#### Description of the task
Identify each line below that contains the word "font", and copy it out.

(Rendered images with source text)
== == ==
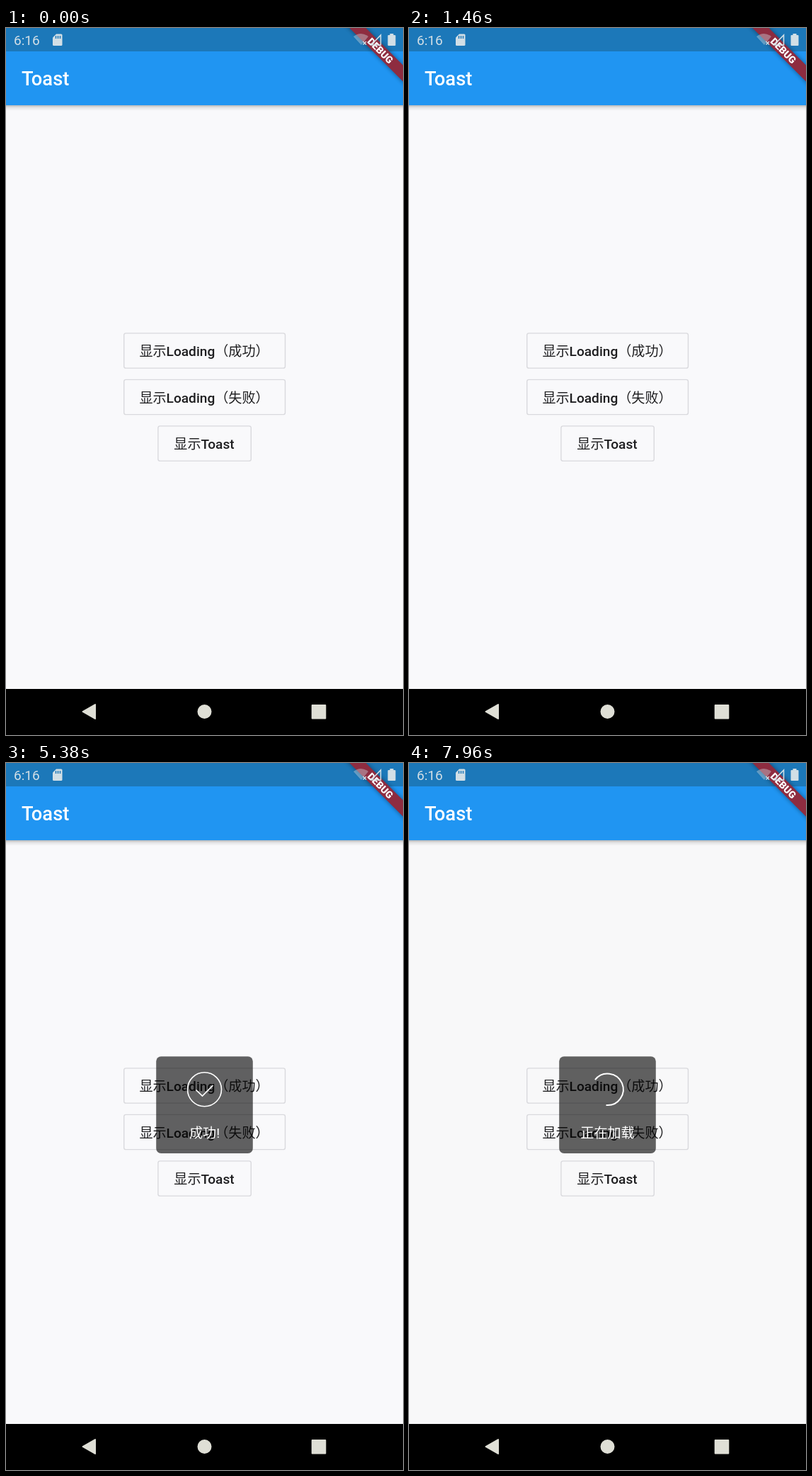
An HTML page for the animation above (8 s loop, 561 by 998 pixels).

```html
<!DOCTYPE html>
<html lang="zh-CN">
<head>
<meta charset="utf-8">
<title>Toast</title>
<style>
  html, body { margin: 0; width: 100%; height: 100%; overflow: hidden; background: #000; }
  svg { display: block; width: 100vw; height: 100vh; }
  text { font-family: Roboto, "Noto Sans CJK SC", "Noto Sans CJK", sans-serif; font-size: 19.1px; }
  .label { font-weight: 500; fill: #1e1e20; text-anchor: middle; }
  .label tspan { font-weight: 400; }
  .outline { fill: none; stroke-width: 1.37; }
  .toast text { fill: #fff; text-anchor: middle; }
  .line { fill: none; stroke: #fff; }
</style>
</head>
<body>
<svg viewBox="0 0 561 998" preserveAspectRatio="none">
  <defs>
    <linearGradient id="shade" x2="0" y2="1">
      <stop stop-color="#000" stop-opacity=".26"/>
      <stop offset=".4" stop-color="#000" stop-opacity=".09"/>
      <stop offset="1" stop-color="#000" stop-opacity="0"/>
    </linearGradient>
    <filter id="soft" x="-20%" y="-100%" width="140%" height="300%">
      <feGaussianBlur stdDeviation="3"/>
    </filter>
  </defs>

  <rect id="page" width="561" height="998" fill="#f9f9fb"/>
  <rect y="109" width="561" height="8" fill="url(#shade)"/>
  <rect width="561" height="109" fill="#2095f2"/>
  <rect width="561" height="33" fill="#1c78b9"/>
  <text x="22" y="81" fill="#fff" style="font-size:27.3px;font-weight:500">Toast</text>

  <g id="buttons"></g>

  <g class="toast" id="toast">
    <rect x="212.2" y="414.3" width="136.6" height="136.6" rx="6.8" fill="#000" fill-opacity=".61"/>
    <g id="loading">
      <path id="arc" class="line" stroke-width="2"/>
      <text x="280.5" y="529">正在加载</text>
    </g>
    <g id="success">
      <circle class="line" cx="280.5" cy="460.8" r="24" stroke-width="1.6"/>
      <path class="line" d="M268.5 461.5L277.5 470L292.5 455" stroke-width="1.7"/>
      <text x="280.5" y="529">成功!</text>
    </g>
  </g>

  <g transform="translate(529 32) rotate(45)">
    <rect x="-90" y="-8.2" width="180" height="16.4" fill="#000" opacity=".42" filter="url(#soft)"/>
    <rect x="-90" y="-8.2" width="180" height="16.4" fill="#8e2c40"/>
    <text y="4.9" text-anchor="middle" fill="#fff" style="font-size:13.9px;font-weight:900">DEBUG</text>
  </g>

  <g fill="#d2dfe6">
    <text x="11" y="24">6:16</text>
    <path d="M71 8.5H78Q79.5 8.5 79.5 10V23.5Q79.5 25 78 25H67.500Q66 25 66 23.500V13.500Z"/>
    <path d="M70.500 11v4M73.500 11v4M76.500 11v4" stroke="#1c78b9" stroke-width="1.5"/>
    <path d="M491 12Q501.500 4 512 12L507 18L502 24Z" opacity=".4"/>
    <path d="M504.500 19l4.500 4.500m0-4.500l-4.500 4.500" stroke="#d2dfe6" stroke-width="1.5"/>
    <path d="M516 24L529.500 10V24Z" fill="none" stroke="#d2dfe6" stroke-width="1.6"/>
    <path d="M542.500 8h5v2H549.500Q550.500 10 550.500 11V24Q550.500 25 549.500 25H540.500Q539.500 25 539.500 24V11Q539.500 10 540.500 10H542.500Z"/>
  </g>

  <rect y="933" width="561" height="65"/>
  <g fill="#dfdfd6" stroke="#dfdfd6" stroke-width="2" stroke-linejoin="round">
    <path d="M108.500 965L126 955V975Z"/>
    <circle cx="280.500" cy="965" r="9"/>
    <rect x="432.700" y="956" width="18.600" height="18.600"/>
  </g>
</svg>
<script>
const LOOP = 8000;
const LOADING = [[3070, 5070], [6660, LOOP]];
const SUCCESS = [5070, 6080];
const BUTTONS = [
  { x: 166.7, y: 430.9, w: 227.8, label: '<tspan>显示</tspan>Loading<tspan>（成功）</tspan>',
    press: { down: 2400, splash: 2430, up: 3055, x: 254, y: 462 } },
  { x: 166.7, y: 496.4, w: 227.8, label: '<tspan>显示</tspan>Loading<tspan>（失败）</tspan>',
    press: { down: 6600, splash: 6600, up: 6650, x: 280, y: 524 } },
  { x: 214.9, y: 561.9, w: 131.4, label: '<tspan>显示</tspan>Toast' }
];
const HEIGHT = 49.2, SPLASH_RADIUS = 142;

const $ = id => document.getElementById(id);
const clamp = v => Math.max(0, Math.min(1, v));
const within = (t, [from, to]) => t >= from && t < to;
const show = (node, on) => node.setAttribute('visibility', on ? 'visible' : 'hidden');

$('buttons').innerHTML = BUTTONS.map((b, i) => {
  const box = `x="${b.x}" y="${b.y}" width="${b.w}" height="${HEIGHT}" rx="2.7"`;
  return `<clipPath id="clip${i}"><rect ${box}/></clipPath>
    <rect id="fill${i}" ${box} opacity="0"/>
    <circle id="splash${i}" clip-path="url(#clip${i})" opacity="0"/>
    <rect id="edge${i}" class="outline" ${box}/>
    <text class="label" x="280" y="${b.y + 32.3}">${b.label}</text>`;
}).join('');

function drawButton({ press }, i, t) {
  const pressed = press && t >= press.down && t < press.up;
  $('edge' + i).setAttribute('stroke', pressed ? '#2b98e6' : '#d9d9dd');
  if (!press) return;
  const { down, splash, up, x, y } = press;
  const fade = 1 - clamp((t - up) / 200);
  const held = clamp((Math.min(t, up) - splash) / 1000);
  const grown = held + (1 - held) * clamp((t - up) / 140);
  $('fill' + i).setAttribute('opacity', 0.06 * clamp((t - down) / 90) * fade);
  const spot = $('splash' + i);
  spot.setAttribute('cx', x);
  spot.setAttribute('cy', y);
  spot.setAttribute('r', SPLASH_RADIUS * grown);
  spot.setAttribute('opacity', t >= splash ? 0.11 * fade : 0);
}

// cubic-bezier(.4, 0, .2, 1), solved by bisection
function ease(x) {
  let low = 0, high = 1;
  for (let i = 0; i < 24; i++) {
    const s = (low + high) / 2, r = 1 - s;
    if (1.2 * r * r * s + 0.6 * r * s * s + s ** 3 < x) low = s; else high = s;
  }
  return low * low * (3 - 2 * low);
}

function drawSpinner(elapsed) {
  const step = Math.floor(elapsed / 1000), phase = elapsed / 1000 - step;
  const head = ease(clamp(phase * 2)), tail = ease(clamp(phase * 2 - 1));
  const start = -90 + tail * 270 + phase * 306 - step * 144;
  const sweep = Math.max((head - tail) * 270, 0.1);
  const point = deg => {
    const a = deg * Math.PI / 180;
    return `${280.5 + 22.3 * Math.cos(a)} ${460.8 + 22.3 * Math.sin(a)}`;
  };
  $('arc').setAttribute('d',
    `M${point(start)}A22.3 22.3 0 ${sweep > 180 ? 1 : 0} 1 ${point(start + sweep)}`);
}

function draw(t) {
  const loading = LOADING.find(span => within(t, span));
  const success = within(t, SUCCESS);
  $('page').setAttribute('fill', loading ? '#f8f8f9' : '#f9f9fb');
  BUTTONS.forEach((b, i) => drawButton(b, i, t));
  show($('toast'), loading || success);
  show($('loading'), loading);
  show($('success'), success);
  if (loading) drawSpinner(t - loading[0]);
}

const begin = performance.now();
function tick() {
  draw((performance.now() - begin) % LOOP);
  requestAnimationFrame(tick);
}
tick();
</script>
</body>
</html>
```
== == ==
#### Solution to this problem
  text { font-family: Roboto, "Noto Sans CJK SC", "Noto Sans CJK", sans-serif; font-size: 19.1px; }
  .label { font-weight: 500; fill: #1e1e20; text-anchor: middle; }
  .label tspan { font-weight: 400; }
  <text x="22" y="81" fill="#fff" style="font-size:27.3px;font-weight:500">Toast</text>
    <text y="4.9" text-anchor="middle" fill="#fff" style="font-size:13.9px;font-weight:900">DEBUG</text>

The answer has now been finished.